» The problem:
Retype, word for word, each line between the lines holding "0; background: var(--night);" and "var(--pale); stroke: var(--yellow);", inclusive, and leave the rest of the data alone.

» Data excerpts:
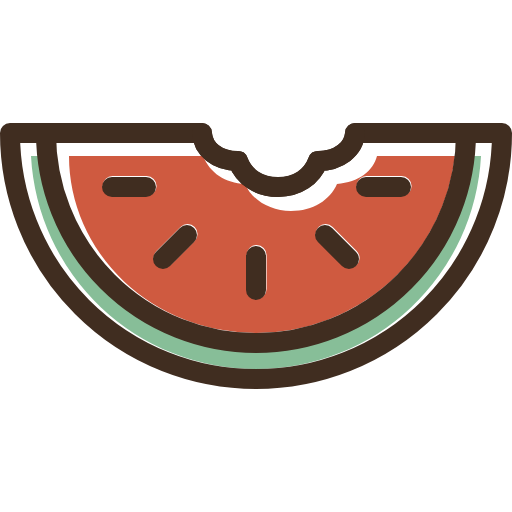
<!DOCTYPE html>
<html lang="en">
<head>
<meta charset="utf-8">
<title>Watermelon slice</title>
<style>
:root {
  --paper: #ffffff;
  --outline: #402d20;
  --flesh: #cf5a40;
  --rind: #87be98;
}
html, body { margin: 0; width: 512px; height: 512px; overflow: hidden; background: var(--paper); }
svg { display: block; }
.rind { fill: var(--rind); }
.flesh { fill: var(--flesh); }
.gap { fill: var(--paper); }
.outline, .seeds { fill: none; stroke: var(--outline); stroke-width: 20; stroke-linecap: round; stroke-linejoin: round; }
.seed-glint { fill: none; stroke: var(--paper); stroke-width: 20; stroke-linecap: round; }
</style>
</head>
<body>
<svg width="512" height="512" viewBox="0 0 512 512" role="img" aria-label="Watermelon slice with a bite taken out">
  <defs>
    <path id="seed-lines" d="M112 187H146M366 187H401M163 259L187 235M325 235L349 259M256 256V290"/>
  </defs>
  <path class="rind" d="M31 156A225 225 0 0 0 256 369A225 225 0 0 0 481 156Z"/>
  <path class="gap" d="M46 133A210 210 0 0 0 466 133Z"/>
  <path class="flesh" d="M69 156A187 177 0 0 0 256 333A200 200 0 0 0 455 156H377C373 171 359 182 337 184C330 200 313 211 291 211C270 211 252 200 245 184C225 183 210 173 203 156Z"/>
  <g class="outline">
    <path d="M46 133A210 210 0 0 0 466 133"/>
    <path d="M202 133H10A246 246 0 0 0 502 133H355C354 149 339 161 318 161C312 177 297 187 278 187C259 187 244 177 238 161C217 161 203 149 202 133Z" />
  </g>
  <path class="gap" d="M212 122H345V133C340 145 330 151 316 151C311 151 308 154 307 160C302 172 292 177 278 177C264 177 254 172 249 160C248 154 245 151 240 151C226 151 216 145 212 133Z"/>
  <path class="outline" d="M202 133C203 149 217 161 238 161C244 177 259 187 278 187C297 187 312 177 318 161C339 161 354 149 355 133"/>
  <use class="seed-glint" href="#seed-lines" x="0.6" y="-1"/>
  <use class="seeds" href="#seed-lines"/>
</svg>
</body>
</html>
* * *
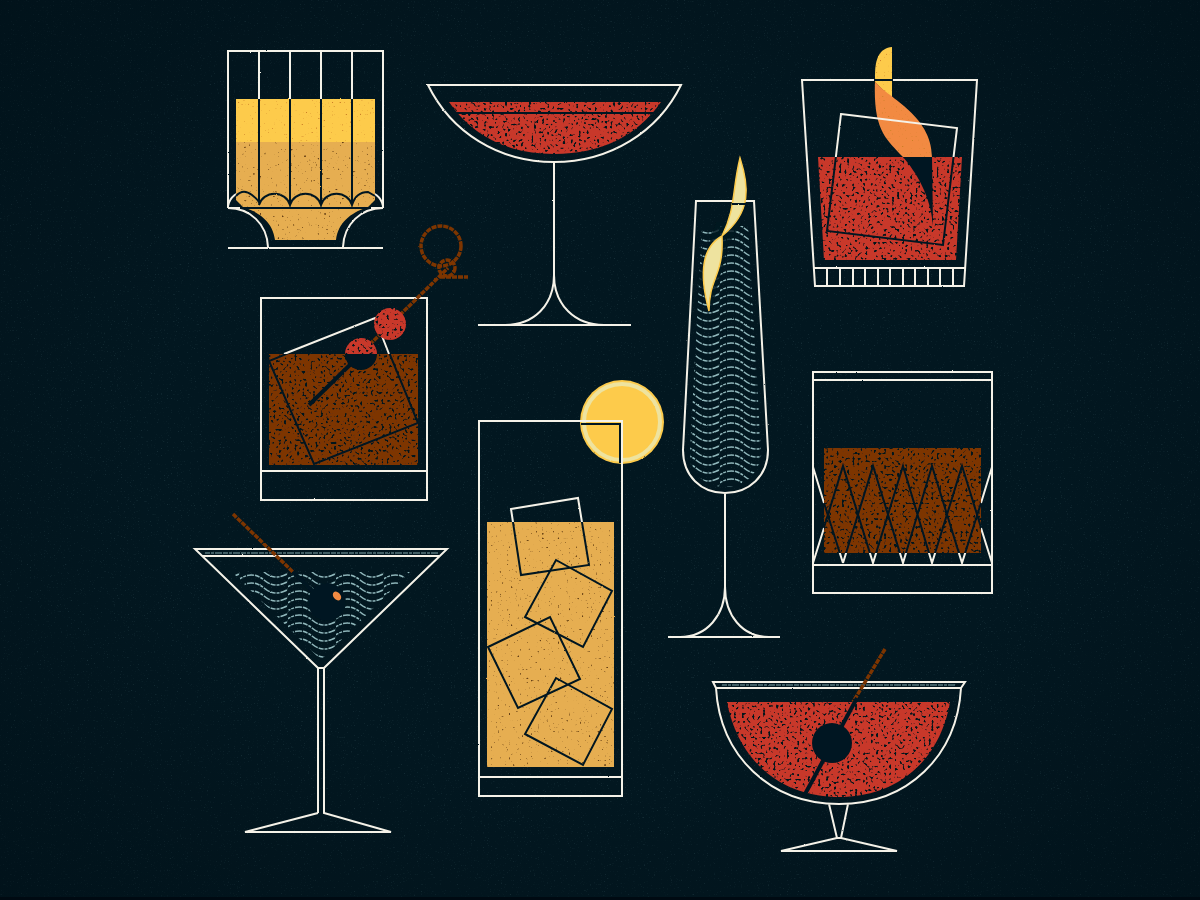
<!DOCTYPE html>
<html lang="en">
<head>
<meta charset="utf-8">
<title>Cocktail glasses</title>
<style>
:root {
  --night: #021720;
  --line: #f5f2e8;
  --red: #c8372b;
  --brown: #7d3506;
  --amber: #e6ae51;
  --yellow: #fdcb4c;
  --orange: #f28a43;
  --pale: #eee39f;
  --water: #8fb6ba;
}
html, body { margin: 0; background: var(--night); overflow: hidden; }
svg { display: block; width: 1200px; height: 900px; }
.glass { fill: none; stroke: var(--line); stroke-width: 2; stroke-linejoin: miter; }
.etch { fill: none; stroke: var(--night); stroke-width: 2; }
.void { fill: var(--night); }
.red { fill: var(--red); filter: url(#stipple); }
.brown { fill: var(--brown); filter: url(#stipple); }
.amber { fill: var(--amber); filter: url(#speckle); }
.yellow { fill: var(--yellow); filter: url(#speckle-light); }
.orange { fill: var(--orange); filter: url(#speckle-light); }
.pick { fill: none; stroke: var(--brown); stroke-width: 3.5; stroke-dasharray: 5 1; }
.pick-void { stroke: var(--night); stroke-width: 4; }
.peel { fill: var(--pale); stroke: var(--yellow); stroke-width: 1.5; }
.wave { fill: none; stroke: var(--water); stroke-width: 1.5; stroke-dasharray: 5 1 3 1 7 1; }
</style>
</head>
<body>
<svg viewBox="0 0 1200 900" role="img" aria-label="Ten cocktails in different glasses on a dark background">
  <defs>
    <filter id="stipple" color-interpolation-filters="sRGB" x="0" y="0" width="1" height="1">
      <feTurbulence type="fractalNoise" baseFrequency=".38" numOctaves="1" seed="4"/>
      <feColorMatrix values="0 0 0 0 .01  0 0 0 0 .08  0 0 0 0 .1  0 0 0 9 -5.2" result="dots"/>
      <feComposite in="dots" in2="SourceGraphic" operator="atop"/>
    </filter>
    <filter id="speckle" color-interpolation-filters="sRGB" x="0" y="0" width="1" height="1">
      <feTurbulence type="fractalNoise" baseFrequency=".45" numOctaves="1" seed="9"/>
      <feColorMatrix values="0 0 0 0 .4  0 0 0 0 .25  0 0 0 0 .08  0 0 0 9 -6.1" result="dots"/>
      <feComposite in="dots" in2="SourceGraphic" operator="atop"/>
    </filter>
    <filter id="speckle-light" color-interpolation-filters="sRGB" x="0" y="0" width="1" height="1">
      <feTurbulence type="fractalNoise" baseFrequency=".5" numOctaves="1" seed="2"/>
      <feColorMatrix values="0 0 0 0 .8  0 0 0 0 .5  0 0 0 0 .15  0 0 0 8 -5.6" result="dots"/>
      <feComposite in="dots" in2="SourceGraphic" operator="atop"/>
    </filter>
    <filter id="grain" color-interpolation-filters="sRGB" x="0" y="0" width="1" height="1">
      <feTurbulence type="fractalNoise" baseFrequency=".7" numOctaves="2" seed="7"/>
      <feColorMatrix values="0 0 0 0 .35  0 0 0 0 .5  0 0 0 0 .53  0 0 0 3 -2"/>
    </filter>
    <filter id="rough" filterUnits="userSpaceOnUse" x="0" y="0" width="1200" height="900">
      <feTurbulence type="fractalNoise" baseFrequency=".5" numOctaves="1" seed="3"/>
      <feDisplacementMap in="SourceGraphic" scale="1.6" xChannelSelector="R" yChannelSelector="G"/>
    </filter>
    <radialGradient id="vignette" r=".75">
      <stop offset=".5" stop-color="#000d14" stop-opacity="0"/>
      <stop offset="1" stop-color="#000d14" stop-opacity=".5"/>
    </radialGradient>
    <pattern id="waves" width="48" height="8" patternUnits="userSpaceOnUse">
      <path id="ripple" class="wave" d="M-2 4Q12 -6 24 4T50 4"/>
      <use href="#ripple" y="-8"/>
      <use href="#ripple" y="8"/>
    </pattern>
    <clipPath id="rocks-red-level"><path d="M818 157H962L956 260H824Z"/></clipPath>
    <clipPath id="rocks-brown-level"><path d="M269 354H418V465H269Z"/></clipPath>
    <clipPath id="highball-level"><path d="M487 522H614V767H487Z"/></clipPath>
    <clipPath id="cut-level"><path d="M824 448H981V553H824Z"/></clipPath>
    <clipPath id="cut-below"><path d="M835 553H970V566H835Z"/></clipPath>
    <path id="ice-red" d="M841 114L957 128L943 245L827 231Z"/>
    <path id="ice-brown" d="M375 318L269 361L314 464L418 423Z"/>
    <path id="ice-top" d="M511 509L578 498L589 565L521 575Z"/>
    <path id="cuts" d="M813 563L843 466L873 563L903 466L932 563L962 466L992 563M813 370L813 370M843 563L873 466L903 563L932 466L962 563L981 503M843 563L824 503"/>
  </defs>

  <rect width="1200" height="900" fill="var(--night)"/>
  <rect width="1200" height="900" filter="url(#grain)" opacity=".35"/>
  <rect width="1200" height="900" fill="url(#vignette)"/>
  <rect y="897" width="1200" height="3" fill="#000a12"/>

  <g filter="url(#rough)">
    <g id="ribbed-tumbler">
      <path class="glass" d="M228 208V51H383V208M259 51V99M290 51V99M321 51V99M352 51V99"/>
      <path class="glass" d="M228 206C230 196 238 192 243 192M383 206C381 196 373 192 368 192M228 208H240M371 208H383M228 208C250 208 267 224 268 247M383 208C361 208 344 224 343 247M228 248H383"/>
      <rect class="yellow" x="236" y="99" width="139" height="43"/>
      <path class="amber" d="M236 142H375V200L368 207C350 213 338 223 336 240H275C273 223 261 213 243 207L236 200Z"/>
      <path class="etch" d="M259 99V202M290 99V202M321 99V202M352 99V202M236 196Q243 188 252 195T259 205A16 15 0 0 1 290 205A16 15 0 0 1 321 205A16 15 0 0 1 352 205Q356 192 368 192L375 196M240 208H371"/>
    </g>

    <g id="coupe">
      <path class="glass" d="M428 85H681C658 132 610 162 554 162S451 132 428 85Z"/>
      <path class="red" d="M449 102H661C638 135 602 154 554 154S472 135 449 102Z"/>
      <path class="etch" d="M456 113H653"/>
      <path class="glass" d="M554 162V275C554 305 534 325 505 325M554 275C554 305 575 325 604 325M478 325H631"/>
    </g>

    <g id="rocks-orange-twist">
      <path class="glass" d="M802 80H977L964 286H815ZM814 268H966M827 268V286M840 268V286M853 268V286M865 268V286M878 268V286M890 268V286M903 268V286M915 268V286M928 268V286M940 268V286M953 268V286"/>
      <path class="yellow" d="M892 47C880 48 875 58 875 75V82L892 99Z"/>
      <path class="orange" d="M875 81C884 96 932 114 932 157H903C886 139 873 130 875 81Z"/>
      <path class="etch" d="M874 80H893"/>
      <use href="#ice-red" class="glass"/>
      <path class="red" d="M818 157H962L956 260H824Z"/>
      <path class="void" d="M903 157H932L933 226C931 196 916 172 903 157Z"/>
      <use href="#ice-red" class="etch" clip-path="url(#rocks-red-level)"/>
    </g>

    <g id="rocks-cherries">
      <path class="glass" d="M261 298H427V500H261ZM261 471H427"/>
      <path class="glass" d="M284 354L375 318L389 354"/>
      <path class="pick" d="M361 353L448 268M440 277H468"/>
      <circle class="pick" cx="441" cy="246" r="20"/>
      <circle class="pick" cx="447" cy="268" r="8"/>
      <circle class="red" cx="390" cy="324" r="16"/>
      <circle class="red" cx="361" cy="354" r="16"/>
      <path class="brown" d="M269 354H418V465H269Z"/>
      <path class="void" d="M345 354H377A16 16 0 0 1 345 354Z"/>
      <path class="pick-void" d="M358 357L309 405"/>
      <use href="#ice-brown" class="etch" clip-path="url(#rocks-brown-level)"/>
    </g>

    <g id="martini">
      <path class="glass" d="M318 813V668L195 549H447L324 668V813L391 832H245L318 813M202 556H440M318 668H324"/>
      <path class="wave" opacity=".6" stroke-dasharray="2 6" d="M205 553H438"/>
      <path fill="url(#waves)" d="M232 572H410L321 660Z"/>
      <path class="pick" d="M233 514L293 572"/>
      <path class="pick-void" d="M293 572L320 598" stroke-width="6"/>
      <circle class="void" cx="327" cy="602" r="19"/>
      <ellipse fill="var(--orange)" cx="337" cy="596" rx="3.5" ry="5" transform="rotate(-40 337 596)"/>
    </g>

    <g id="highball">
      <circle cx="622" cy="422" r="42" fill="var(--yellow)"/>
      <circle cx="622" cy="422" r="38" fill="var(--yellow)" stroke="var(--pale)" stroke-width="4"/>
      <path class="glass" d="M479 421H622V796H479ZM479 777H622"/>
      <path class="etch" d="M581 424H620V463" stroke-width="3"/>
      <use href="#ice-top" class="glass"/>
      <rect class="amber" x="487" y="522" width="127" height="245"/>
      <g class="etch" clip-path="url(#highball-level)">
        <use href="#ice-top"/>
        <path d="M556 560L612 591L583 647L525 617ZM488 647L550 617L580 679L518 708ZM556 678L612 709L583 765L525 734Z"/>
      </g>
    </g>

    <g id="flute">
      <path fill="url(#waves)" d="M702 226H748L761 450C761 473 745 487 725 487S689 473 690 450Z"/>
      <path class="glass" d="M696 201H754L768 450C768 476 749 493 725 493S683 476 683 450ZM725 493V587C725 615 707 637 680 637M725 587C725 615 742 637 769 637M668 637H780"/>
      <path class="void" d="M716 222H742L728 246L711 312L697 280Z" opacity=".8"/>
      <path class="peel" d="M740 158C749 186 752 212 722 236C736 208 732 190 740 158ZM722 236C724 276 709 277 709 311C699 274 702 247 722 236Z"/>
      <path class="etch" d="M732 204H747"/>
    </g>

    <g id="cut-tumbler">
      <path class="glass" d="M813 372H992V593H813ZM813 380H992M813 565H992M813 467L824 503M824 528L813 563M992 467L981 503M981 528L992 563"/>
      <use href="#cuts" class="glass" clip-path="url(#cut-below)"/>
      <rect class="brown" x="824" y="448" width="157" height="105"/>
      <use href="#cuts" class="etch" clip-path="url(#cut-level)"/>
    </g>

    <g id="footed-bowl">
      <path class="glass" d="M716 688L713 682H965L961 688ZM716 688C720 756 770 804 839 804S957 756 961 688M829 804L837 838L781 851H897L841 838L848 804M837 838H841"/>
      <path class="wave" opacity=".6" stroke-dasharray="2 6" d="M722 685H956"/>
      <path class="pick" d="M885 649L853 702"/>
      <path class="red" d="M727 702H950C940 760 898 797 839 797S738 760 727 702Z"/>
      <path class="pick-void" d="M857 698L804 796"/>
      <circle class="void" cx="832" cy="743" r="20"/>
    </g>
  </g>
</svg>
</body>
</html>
* * *
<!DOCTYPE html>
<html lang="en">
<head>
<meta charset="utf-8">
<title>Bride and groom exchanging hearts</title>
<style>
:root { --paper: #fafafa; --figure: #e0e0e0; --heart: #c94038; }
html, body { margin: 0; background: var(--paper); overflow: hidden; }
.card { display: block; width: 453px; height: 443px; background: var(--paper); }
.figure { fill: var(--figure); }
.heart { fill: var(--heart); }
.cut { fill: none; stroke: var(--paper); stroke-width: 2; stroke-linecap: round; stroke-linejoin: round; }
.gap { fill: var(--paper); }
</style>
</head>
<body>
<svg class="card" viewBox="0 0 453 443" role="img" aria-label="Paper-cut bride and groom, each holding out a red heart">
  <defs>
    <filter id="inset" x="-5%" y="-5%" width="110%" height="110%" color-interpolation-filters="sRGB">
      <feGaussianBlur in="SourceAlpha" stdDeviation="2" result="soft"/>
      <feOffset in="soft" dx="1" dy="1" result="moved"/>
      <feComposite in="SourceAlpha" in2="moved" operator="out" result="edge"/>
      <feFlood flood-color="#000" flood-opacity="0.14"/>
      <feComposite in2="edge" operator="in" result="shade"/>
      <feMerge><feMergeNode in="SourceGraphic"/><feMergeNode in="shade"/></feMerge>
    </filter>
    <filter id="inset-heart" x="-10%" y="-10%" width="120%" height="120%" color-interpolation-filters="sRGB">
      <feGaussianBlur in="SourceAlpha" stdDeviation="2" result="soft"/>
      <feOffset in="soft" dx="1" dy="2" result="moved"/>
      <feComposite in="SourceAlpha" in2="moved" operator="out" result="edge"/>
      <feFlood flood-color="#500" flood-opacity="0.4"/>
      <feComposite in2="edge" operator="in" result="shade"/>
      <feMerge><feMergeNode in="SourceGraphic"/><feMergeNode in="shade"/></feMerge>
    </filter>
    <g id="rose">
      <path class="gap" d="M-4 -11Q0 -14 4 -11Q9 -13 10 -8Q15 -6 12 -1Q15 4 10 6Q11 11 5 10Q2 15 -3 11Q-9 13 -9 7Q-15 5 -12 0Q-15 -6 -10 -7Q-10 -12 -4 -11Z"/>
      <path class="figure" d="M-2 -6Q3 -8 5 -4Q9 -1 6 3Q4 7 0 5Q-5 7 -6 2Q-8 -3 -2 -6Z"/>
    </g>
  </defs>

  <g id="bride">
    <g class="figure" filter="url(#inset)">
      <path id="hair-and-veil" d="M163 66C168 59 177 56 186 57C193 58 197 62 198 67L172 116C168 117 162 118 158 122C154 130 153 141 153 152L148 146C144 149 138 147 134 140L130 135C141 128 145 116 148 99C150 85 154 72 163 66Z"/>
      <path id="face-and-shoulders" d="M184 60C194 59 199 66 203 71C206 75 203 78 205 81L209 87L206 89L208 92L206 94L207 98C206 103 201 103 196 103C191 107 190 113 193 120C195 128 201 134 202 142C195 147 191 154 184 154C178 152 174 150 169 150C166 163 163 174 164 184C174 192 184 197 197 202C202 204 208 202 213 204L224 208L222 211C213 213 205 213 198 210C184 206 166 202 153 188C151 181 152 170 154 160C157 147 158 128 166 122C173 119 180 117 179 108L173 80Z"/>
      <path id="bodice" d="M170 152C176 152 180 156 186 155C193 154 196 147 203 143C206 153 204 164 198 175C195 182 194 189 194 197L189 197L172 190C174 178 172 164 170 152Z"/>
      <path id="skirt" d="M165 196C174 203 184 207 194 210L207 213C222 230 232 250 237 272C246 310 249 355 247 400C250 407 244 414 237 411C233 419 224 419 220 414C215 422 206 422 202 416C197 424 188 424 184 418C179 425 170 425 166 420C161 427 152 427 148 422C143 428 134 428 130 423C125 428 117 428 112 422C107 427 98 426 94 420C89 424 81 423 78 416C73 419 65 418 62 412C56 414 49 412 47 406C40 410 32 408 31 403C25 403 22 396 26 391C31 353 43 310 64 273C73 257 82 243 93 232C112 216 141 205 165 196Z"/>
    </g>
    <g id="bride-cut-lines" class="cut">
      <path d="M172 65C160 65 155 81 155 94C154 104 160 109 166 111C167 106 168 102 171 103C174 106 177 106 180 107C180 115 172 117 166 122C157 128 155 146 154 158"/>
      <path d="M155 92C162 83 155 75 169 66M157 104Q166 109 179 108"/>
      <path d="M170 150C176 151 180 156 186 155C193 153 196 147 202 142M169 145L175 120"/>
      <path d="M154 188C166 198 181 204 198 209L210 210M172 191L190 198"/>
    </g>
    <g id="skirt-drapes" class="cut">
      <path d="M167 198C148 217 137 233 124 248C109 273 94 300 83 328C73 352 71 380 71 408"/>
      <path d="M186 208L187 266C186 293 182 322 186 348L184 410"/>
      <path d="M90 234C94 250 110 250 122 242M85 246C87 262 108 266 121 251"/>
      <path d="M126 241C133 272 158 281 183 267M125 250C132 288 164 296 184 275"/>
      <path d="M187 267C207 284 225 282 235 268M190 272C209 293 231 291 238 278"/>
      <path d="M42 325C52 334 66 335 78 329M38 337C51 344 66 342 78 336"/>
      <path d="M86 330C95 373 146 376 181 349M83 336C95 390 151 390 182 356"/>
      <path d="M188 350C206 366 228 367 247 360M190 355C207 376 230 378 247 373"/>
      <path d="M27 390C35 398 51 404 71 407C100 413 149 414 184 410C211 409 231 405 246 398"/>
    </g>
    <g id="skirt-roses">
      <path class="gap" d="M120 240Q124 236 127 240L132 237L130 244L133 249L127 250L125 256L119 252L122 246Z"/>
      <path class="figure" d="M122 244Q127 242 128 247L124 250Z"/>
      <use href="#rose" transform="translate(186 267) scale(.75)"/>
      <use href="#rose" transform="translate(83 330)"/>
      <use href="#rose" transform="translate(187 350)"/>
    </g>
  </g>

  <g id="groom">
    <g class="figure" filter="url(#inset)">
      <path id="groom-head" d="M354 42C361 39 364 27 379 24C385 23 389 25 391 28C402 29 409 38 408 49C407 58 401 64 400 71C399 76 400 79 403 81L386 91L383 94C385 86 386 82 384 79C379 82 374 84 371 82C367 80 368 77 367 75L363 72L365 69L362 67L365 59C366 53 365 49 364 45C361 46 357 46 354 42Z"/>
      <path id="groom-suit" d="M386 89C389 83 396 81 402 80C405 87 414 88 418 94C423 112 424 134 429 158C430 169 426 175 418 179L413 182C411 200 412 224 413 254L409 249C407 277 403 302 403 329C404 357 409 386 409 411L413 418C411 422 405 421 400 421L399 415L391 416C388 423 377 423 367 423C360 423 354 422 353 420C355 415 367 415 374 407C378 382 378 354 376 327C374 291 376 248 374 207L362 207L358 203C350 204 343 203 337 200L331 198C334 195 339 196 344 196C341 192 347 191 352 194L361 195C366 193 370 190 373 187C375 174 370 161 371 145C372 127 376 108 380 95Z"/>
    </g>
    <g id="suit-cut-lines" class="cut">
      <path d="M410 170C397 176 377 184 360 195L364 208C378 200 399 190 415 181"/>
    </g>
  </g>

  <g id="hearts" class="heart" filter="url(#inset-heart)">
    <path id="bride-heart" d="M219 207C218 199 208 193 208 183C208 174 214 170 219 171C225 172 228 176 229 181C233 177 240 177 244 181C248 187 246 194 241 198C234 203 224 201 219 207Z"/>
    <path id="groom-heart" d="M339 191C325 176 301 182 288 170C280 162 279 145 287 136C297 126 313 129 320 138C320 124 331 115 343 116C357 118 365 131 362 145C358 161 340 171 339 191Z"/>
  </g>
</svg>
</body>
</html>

» Your solution:
html, body { margin: 0; background: var(--night); overflow: hidden; }
svg { display: block; width: 1200px; height: 900px; }
.glass { fill: none; stroke: var(--line); stroke-width: 2; stroke-linejoin: miter; }
.etch { fill: none; stroke: var(--night); stroke-width: 2; }
.void { fill: var(--night); }
.red { fill: var(--red); filter: url(#stipple); }
.brown { fill: var(--brown); filter: url(#stipple); }
.amber { fill: var(--amber); filter: url(#speckle); }
.yellow { fill: var(--yellow); filter: url(#speckle-light); }
.orange { fill: var(--orange); filter: url(#speckle-light); }
.pick { fill: none; stroke: var(--brown); stroke-width: 3.5; stroke-dasharray: 5 1; }
.pick-void { stroke: var(--night); stroke-width: 4; }
.peel { fill: var(--pale); stroke: var(--yellow); stroke-width: 1.5; }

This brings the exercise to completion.